Working at home can blur the boundaries between work and the other parts of our life. When stress is already high from suddenly stepping into a new work environment in the middle of a global pandemic, mindful self-care practices give us a way to manage the stress and changes.
[By] taking the time and effort to do what we need to feel our best we are stronger physically, mentally, and emotionally when challenges come up.
Can self-care relieve stress and make us more productive?
Self-care is intricately woven into our wellbeing. When we take care of ourselves, we have more positive energy to give to our work and relationships.
Maybe you’ve heard the expression “you can’t pour from an empty cup.” If we give too much of our energy away, we’ll be running on empty. Self-care activities nourish and fulfill us so we can then give to others from our overflow.
Stress is more difficult to handle if we’re already depleted. I know I’ve experienced this. When too many things in one day go sideways, I might catch myself overreacting over dropping something on the floor.
Can we use self-care to build a sustainable level of sanity and success?
Engaging in self-care practices is brain training. Doing things we enjoy tells our brain that we’re worth our own time and our well-being is a priority.
When we’re stressed, the body’s alarm system is triggered. Stress hormones are released, preparing us to fight a threat or flee a harmful situation. When the danger has passed, the body moves into rest and digest mode.
Super stress mode is our body’s way of helping us, but unfortunately we can get stuck there with our cycles of remembering, analyzing, and worrying.
We can’t avoid stress and situations that activate our stress response. But we can use skillfully manage our stress to minimize the harmful effects of the stress response.
Self-care won’t look the same for everyone. The two keys to sustainable self-care are:
- Find a self-care activity you enjoy doing
- Try to spend a little time doing it often (instead of a long time sporadically)
As human beings, and strong women, we were born to handle stress. But as Courtney reminds us, that doesn’t mean we have to carry as much as we do. Taking time for self-care is just as important – if not more – than success in our work because a healthy mind produces quality work! Share your self-care journey or some tips of your own with us @WeAreCandescent on social media. Here’s to your success!
About Courtney Johannesen
Courtney Johannesen is a certified yoga and mindfulness meditation teacher and the creator of the Stress Less System. She gives ambitious professionals the yoga tools and strategies to heal the stress in their body, take back control of their mind, and positively handle stress when it comes up.

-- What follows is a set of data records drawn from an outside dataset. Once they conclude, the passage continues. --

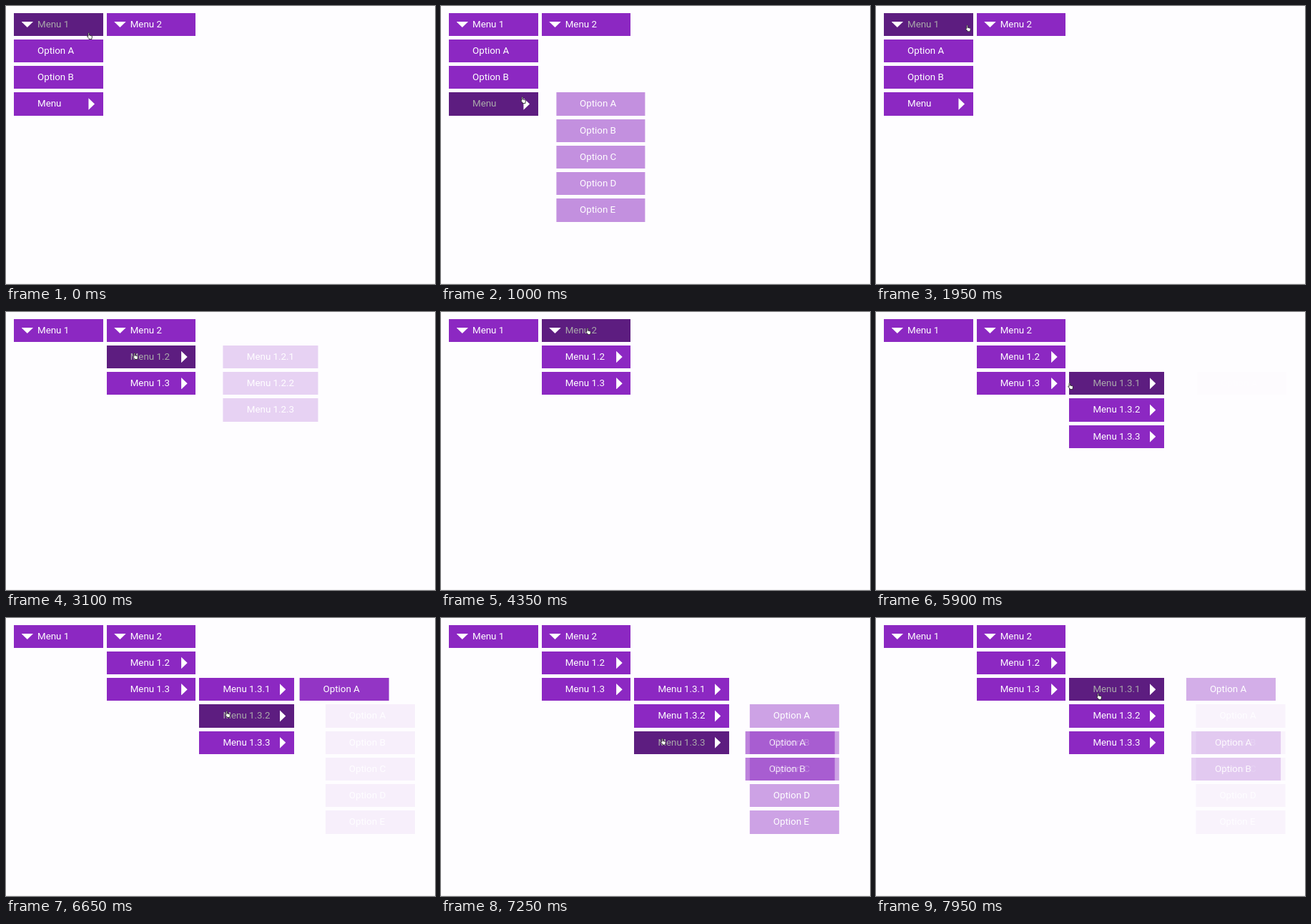
These frames come from a looping animation (600 px wide and 390 px high, 8000 ms). An HTML page:

```html
<!DOCTYPE html>
<html lang="en">
<head>
<meta charset="utf-8">
<title>Nested hover menu</title>
<style>
html, body { margin: 0; width: 100%; height: 100%; overflow: hidden; background: #fefdff; }
body { position: relative; font: 13.333px Roboto, Arial, sans-serif; color: #fff; }
ul { list-style: none; margin: 0; padding: 0; position: absolute; }
li { position: relative; width: 124.6px; height: 32.2px; margin-bottom: 5.1px; }
.wide > li { width: 132.5px; }
.bar { left: 11px; top: 9.5px; display: flex; gap: 5.1px; }
.bar > li > ul { left: 0; top: 37.3px; }
.bar ul ul { left: calc(100% + 5.1px); top: 0; }
.label { height: 100%; padding-left: 33px; line-height: 32.2px; background: #8c28c2; white-space: nowrap; }
.hover > .label { background: #5d1d80; color: #aaa; }
.down, .right { position: absolute; background: #fff; }
.down { left: 10.5px; top: 12.5px; width: 16.5px; height: 8px; clip-path: polygon(0 0, 100% 0, 50% 100%); }
.right { right: 11.6px; top: 8px; width: 8.6px; height: 16.4px; clip-path: polygon(0 0, 100% 50%, 0 100%); }
.floor { position: absolute; left: 0; right: 0; bottom: 0; height: 1px; background: #f2f0f3; }
#cursor { position: absolute; left: -4px; top: -5px; width: 8px; height: 10px; }
</style>
</head>
<body>
<div class="floor"></div>
<svg id="cursor" viewBox="0 0 16 20">
  <path d="M4 11V3Q4 1 5.5 1T7 3V8L13 9.5Q15 10 15 12L14 16V19H6V17L1.5 12Q1 10 2.5 10Z"
        fill="#fff" stroke="#222" stroke-width="1.7" stroke-linejoin="round"/>
</svg>
<script>
const LOOP = 8000, FADE = 350, SLIDE = 41.5;

const options = letters => [...letters].map(letter => ['Option ' + letter]);
const menu = [
  ['Menu 1', [...options('AB'), ['Menu', options('ABCDE')]]],
  ['Menu 2', [
    ['Menu 1.2', [['Menu 1.2.1'], ['Menu 1.2.2'], ['Menu 1.2.3']]],
    ['Menu 1.3', [
      ['Menu 1.3.1', options('A')],
      ['Menu 1.3.2', options('ABCDE')],
      ['Menu 1.3.3', options('AB')]
    ]]
  ]]
];

// Start time and path of the item under the pointer.
const hovers = [
  [0, '0'], [170, '0.0'], [450, '0.1'], [823, '0.2'],
  [1520, '0.1'], [1630, '0.0'], [1760, '0'], [2050, '1'],
  [3033, '1.0'], [3985, '1'], [4600, '1.0'], [5330, '1.1'],
  [5900, '1.1.0'], [6629, '1.1.1'], [7050, '1.1.2'],
  [7672, '1.1.1'], [7820, '1.1.0']
];

// Time, x, y of the pointer.
const track = [
  [0, 117, 42], [170, 117, 51], [450, 117, 89], [823, 116, 126], [1000, 115, 132],
  [1300, 115, 138], [1450, 115, 134], [1520, 116, 121], [1630, 117, 84], [1760, 119, 46],
  [1900, 122, 32], [2050, 142, 30], [2500, 181, 34], [2850, 181, 34], [3033, 181, 51],
  [3100, 181, 62], [3400, 190, 68], [3800, 204, 66], [3950, 204, 66], [3990, 204, 46],
  [4350, 206, 27], [4600, 207, 51], [5000, 208, 76], [5300, 208, 85], [5600, 215, 102],
  [5900, 272, 104], [6200, 308, 104], [6550, 309, 112], [6629, 310, 126], [6650, 310, 135],
  [6800, 310, 145], [7050, 310, 163], [7300, 311, 176], [7500, 311, 178], [7672, 311, 158],
  [7820, 312, 121], [7950, 312, 110], [8000, 312, 108]
];

const items = [];
const add = (parent, tag, className = '', text = '') => {
  const el = parent.appendChild(document.createElement(tag));
  el.className = className;
  el.textContent = text;
  return el;
};

function build(parent, entries, prefix = '') {
  const wide = /\d\.\d\.\d/.test(entries[0][0]);
  const list = add(parent, 'ul', prefix ? (wide ? 'wide' : '') : 'bar');
  entries.forEach(([text, children], i) => {
    const path = prefix + i;
    const el = add(list, 'li');
    add(el, 'div', 'label', text);
    if (children) add(el, 'div', prefix ? 'right' : 'down');
    items.push({ path, el, sub: children && build(el, children, path + '.') });
  });
  return list;
}

build(document.body, menu);
const cursor = document.getElementById('cursor');
document.body.append(cursor);

const contains = (path, hovered) => (hovered + '.').startsWith(path + '.');

function openness(path, time) {
  let value = contains(path, hovers[0][1]) ? 1 : 0;
  hovers.forEach(([start, hovered], i) => {
    if (start >= time) return;
    const end = Math.min(time, i + 1 < hovers.length ? hovers[i + 1][0] : LOOP);
    const step = (end - start) / FADE;
    value = Math.min(1, Math.max(0, value + (contains(path, hovered) ? step : -step)));
  });
  return value;
}

function pointerAt(time) {
  const i = track.findIndex(key => key[0] > time);
  const [t0, x0, y0] = track[i - 1], [t1, x1, y1] = track[i];
  const p = (time - t0) / (t1 - t0);
  return [x0 + (x1 - x0) * p, y0 + (y1 - y0) * p];
}

function render(time) {
  const hovered = hovers.filter(([start]) => start <= time).pop()[1];
  for (const { path, el, sub } of items) {
    el.classList.toggle('hover', path === hovered);
    if (!sub) continue;
    const open = openness(path, time);
    sub.style.opacity = open;
    sub.style.transform = open < 1 ? `translateX(${SLIDE * (1 - open)}px)` : 'none';
  }
  const [x, y] = pointerAt(time);
  cursor.style.transform = `translate(${x}px, ${y}px)`;
}

const origin = performance.now();
function frame() {
  render((performance.now() - origin) % LOOP);
  requestAnimationFrame(frame);
}
frame();
</script>
</body>
</html>
```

It is her mission to support women in increasing their confidence, becoming more adaptable to different situations, navigating relationships easier, and understanding how to work with (and not against) their own body and mind. She hosts the Facebook group Yoga, Meditation, and Self-Care for Stress Relief to share these tools and practices.